== Exercise ==
Within the listing below, please show every line carrying the string "holding".

== Records for this task ==
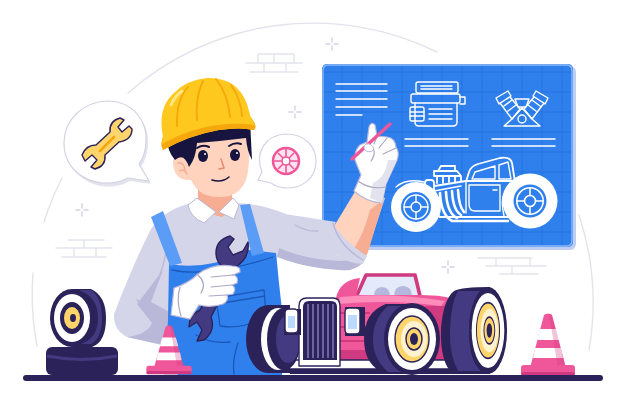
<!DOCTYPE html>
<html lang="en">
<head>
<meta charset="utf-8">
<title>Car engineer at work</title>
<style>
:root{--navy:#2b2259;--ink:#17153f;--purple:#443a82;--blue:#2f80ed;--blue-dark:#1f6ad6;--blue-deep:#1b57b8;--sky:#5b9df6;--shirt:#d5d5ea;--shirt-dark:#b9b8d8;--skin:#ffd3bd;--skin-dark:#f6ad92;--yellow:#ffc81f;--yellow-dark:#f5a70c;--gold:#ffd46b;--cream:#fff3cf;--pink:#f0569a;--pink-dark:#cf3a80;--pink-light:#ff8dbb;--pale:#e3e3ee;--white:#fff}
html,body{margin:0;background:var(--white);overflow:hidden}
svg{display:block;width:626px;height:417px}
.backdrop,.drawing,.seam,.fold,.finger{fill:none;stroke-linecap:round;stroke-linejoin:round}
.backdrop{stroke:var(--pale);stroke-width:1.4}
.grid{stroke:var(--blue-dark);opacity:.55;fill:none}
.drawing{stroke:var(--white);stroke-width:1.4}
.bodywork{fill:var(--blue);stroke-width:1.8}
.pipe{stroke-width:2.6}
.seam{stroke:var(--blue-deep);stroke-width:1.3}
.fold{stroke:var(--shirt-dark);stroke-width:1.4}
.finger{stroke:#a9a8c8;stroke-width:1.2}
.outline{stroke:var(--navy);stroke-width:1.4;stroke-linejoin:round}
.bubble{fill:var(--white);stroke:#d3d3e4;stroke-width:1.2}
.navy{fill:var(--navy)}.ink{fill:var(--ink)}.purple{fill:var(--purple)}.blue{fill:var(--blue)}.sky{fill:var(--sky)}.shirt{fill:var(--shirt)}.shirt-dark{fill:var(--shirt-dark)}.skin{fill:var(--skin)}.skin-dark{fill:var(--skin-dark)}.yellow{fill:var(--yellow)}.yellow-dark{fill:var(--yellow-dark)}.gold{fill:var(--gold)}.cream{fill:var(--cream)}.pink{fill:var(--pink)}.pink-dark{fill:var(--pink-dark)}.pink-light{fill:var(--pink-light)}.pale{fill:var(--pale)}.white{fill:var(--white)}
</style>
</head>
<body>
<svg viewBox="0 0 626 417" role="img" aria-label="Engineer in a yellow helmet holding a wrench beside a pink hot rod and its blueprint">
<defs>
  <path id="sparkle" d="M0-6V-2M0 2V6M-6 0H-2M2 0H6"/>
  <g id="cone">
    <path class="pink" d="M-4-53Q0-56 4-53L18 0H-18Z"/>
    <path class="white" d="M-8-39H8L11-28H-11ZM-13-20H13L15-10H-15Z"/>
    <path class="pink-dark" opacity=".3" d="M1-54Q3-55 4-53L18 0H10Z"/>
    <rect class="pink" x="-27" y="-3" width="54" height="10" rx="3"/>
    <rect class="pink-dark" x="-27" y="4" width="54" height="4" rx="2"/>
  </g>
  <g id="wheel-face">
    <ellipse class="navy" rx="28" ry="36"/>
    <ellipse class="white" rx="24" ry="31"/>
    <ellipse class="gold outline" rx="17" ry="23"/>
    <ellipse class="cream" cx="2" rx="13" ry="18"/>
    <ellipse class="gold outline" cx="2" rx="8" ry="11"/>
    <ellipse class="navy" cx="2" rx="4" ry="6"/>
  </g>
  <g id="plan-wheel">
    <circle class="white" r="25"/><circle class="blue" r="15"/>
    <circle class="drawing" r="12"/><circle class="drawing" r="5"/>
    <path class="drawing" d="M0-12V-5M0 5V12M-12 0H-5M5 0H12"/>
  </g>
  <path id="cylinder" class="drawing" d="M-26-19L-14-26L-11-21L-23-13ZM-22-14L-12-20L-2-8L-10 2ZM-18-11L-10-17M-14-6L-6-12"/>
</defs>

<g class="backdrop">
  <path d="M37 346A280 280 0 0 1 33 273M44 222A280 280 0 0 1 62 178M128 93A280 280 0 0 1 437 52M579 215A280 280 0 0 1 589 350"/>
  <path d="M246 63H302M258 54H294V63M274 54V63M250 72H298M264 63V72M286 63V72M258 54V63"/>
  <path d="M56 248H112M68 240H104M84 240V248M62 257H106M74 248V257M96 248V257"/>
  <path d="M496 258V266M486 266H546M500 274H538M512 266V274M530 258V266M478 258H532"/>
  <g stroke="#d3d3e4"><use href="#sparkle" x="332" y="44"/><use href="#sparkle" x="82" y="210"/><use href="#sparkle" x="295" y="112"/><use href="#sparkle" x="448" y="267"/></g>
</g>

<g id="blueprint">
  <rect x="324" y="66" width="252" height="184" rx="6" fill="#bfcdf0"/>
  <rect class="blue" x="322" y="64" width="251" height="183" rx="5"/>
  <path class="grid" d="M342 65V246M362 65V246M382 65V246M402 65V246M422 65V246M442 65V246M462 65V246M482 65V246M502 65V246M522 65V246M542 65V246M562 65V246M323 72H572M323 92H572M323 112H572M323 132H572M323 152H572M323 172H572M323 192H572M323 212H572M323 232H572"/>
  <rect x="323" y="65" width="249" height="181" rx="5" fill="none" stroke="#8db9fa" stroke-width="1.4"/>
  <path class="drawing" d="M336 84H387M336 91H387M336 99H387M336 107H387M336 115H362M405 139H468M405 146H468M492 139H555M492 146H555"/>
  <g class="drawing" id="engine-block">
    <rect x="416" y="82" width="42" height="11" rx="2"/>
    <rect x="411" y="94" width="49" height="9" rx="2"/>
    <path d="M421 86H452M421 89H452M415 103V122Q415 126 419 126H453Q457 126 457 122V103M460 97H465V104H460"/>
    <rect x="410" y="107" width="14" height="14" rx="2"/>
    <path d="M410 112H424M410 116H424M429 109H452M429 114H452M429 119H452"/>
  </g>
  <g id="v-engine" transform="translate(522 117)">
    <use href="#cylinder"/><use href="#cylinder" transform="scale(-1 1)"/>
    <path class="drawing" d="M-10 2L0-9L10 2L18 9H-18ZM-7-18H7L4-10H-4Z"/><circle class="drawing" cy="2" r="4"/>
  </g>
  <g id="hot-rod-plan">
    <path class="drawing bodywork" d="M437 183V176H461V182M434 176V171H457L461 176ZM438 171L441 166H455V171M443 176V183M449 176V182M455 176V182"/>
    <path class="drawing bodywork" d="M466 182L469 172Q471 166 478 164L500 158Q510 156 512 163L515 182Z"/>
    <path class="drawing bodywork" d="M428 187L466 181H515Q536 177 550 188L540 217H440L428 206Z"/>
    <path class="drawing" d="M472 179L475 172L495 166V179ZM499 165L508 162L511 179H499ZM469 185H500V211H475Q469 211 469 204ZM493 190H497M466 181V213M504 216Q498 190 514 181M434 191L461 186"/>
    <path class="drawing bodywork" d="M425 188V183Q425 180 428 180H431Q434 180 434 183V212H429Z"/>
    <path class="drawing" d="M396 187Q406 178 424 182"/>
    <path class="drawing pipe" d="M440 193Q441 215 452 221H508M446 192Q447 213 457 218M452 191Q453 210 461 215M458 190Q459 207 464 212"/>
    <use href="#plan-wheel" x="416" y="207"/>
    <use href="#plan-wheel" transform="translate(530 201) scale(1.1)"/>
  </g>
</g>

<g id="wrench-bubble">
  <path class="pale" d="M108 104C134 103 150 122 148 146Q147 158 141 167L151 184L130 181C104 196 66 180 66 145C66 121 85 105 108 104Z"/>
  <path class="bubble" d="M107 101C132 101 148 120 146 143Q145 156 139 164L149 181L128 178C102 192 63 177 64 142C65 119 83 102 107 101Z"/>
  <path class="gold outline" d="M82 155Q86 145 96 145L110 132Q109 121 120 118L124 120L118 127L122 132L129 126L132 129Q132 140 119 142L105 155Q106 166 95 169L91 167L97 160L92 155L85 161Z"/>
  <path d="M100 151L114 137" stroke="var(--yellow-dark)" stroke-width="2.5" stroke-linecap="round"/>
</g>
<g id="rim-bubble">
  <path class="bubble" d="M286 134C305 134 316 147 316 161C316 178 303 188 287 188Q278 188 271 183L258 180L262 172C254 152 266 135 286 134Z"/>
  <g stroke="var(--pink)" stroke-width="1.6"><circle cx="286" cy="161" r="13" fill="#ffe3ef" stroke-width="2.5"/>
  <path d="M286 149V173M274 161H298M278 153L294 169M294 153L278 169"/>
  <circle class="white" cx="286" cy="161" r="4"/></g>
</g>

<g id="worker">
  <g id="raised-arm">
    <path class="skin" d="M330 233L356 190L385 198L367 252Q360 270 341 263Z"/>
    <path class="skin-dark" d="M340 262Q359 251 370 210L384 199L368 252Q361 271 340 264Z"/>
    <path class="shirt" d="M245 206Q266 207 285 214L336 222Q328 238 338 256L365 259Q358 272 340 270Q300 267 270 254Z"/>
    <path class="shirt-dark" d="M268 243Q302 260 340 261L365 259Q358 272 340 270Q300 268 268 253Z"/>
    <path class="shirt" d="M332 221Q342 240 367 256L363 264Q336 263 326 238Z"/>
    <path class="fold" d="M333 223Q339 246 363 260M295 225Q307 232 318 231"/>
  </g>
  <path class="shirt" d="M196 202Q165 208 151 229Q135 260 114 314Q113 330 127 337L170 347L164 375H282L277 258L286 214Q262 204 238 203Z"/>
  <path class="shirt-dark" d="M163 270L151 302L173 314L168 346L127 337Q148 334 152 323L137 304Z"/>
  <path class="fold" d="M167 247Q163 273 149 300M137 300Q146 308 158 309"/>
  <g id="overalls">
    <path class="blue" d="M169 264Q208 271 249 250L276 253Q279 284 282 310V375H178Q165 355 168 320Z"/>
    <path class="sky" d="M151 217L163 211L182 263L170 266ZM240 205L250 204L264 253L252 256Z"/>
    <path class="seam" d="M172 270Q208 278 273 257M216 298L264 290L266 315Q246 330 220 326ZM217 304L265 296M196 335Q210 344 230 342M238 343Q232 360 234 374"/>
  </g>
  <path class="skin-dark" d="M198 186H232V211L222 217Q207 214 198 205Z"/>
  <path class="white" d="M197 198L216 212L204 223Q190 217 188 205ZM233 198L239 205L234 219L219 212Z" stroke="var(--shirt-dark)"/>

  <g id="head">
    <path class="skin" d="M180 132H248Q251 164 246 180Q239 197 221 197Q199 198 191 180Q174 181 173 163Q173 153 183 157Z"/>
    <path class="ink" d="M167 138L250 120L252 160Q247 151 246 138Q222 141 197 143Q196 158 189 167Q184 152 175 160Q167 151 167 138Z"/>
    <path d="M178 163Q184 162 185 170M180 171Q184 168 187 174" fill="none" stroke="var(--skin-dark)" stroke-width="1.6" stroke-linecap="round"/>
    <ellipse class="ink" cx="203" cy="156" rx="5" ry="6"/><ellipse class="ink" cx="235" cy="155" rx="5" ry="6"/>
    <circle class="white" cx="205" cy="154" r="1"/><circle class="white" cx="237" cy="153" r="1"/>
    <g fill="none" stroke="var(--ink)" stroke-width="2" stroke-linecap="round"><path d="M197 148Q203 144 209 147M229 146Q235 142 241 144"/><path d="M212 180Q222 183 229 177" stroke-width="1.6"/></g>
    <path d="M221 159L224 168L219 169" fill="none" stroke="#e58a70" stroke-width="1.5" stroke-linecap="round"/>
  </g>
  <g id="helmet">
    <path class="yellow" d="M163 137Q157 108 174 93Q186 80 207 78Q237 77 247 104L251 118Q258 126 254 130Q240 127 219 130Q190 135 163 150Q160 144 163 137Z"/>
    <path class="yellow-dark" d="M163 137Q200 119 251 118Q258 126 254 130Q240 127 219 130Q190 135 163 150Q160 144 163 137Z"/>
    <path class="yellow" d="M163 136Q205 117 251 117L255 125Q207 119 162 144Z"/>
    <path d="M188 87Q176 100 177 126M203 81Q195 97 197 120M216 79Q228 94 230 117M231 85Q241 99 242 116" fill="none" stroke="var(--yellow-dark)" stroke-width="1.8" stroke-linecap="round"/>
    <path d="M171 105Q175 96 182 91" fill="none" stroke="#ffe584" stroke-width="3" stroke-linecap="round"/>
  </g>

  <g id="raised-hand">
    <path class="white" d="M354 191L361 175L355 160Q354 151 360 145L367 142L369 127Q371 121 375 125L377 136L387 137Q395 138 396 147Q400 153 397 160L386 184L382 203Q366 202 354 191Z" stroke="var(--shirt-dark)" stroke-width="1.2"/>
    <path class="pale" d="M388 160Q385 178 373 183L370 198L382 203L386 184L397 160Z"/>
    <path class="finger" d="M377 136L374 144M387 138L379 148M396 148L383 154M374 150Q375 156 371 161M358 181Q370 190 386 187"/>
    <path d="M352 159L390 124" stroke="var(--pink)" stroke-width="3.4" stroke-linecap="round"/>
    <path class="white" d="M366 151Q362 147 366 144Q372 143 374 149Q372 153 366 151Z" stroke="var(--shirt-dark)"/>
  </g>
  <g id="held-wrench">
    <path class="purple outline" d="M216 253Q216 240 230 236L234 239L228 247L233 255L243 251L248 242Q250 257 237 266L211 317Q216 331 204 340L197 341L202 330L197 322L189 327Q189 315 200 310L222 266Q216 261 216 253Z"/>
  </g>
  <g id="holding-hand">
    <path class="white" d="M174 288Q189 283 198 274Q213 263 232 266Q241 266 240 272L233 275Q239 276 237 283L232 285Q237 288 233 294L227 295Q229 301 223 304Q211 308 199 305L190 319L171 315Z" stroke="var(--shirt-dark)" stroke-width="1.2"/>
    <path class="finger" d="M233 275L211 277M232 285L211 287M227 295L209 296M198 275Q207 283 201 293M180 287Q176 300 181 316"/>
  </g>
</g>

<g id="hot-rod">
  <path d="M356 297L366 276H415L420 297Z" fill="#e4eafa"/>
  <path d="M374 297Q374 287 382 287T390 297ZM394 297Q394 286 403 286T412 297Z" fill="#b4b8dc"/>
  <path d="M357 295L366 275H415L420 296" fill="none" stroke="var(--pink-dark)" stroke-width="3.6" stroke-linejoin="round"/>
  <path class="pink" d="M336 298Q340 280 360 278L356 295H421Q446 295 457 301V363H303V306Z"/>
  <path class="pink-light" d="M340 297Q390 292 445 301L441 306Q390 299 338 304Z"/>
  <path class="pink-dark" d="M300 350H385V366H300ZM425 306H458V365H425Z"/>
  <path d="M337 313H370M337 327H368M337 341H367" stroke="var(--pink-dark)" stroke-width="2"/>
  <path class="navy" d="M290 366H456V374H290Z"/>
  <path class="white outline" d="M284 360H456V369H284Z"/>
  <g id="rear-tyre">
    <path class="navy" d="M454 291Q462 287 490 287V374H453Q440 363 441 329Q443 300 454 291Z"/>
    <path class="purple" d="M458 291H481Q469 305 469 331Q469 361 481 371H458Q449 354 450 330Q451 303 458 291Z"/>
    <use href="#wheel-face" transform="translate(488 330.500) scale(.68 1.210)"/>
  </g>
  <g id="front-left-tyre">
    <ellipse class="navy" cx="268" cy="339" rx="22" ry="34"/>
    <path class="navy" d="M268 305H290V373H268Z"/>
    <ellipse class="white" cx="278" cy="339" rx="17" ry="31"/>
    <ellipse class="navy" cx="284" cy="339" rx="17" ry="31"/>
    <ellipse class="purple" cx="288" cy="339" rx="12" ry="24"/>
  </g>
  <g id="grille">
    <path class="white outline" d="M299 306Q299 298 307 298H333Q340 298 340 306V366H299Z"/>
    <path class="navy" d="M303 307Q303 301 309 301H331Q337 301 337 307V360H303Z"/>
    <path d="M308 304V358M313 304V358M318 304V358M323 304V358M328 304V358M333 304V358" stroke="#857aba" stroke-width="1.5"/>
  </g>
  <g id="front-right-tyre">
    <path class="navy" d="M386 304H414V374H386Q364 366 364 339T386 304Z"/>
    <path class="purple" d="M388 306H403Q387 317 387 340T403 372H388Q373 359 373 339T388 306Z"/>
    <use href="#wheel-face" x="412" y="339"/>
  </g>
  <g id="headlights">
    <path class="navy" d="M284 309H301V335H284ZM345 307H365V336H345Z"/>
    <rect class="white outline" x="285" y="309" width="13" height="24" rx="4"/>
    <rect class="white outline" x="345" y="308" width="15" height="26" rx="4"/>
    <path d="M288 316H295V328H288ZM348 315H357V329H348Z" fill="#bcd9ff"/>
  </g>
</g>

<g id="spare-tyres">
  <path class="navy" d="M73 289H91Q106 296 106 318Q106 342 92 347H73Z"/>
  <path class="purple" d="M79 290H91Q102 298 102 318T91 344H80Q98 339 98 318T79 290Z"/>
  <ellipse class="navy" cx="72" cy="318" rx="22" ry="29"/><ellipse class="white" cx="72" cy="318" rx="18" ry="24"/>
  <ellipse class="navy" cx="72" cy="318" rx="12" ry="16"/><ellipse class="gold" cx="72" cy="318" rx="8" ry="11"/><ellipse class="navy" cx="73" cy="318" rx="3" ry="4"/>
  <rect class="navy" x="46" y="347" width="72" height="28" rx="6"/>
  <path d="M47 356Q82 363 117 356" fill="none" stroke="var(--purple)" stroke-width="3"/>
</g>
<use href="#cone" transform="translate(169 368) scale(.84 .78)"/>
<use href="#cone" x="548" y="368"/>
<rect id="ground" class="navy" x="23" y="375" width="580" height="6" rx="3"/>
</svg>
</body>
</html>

== Result for this task ==
<svg viewBox="0 0 626 417" role="img" aria-label="Engineer in a yellow helmet holding a wrench beside a pink hot rod and its blueprint">
  <g id="holding-hand">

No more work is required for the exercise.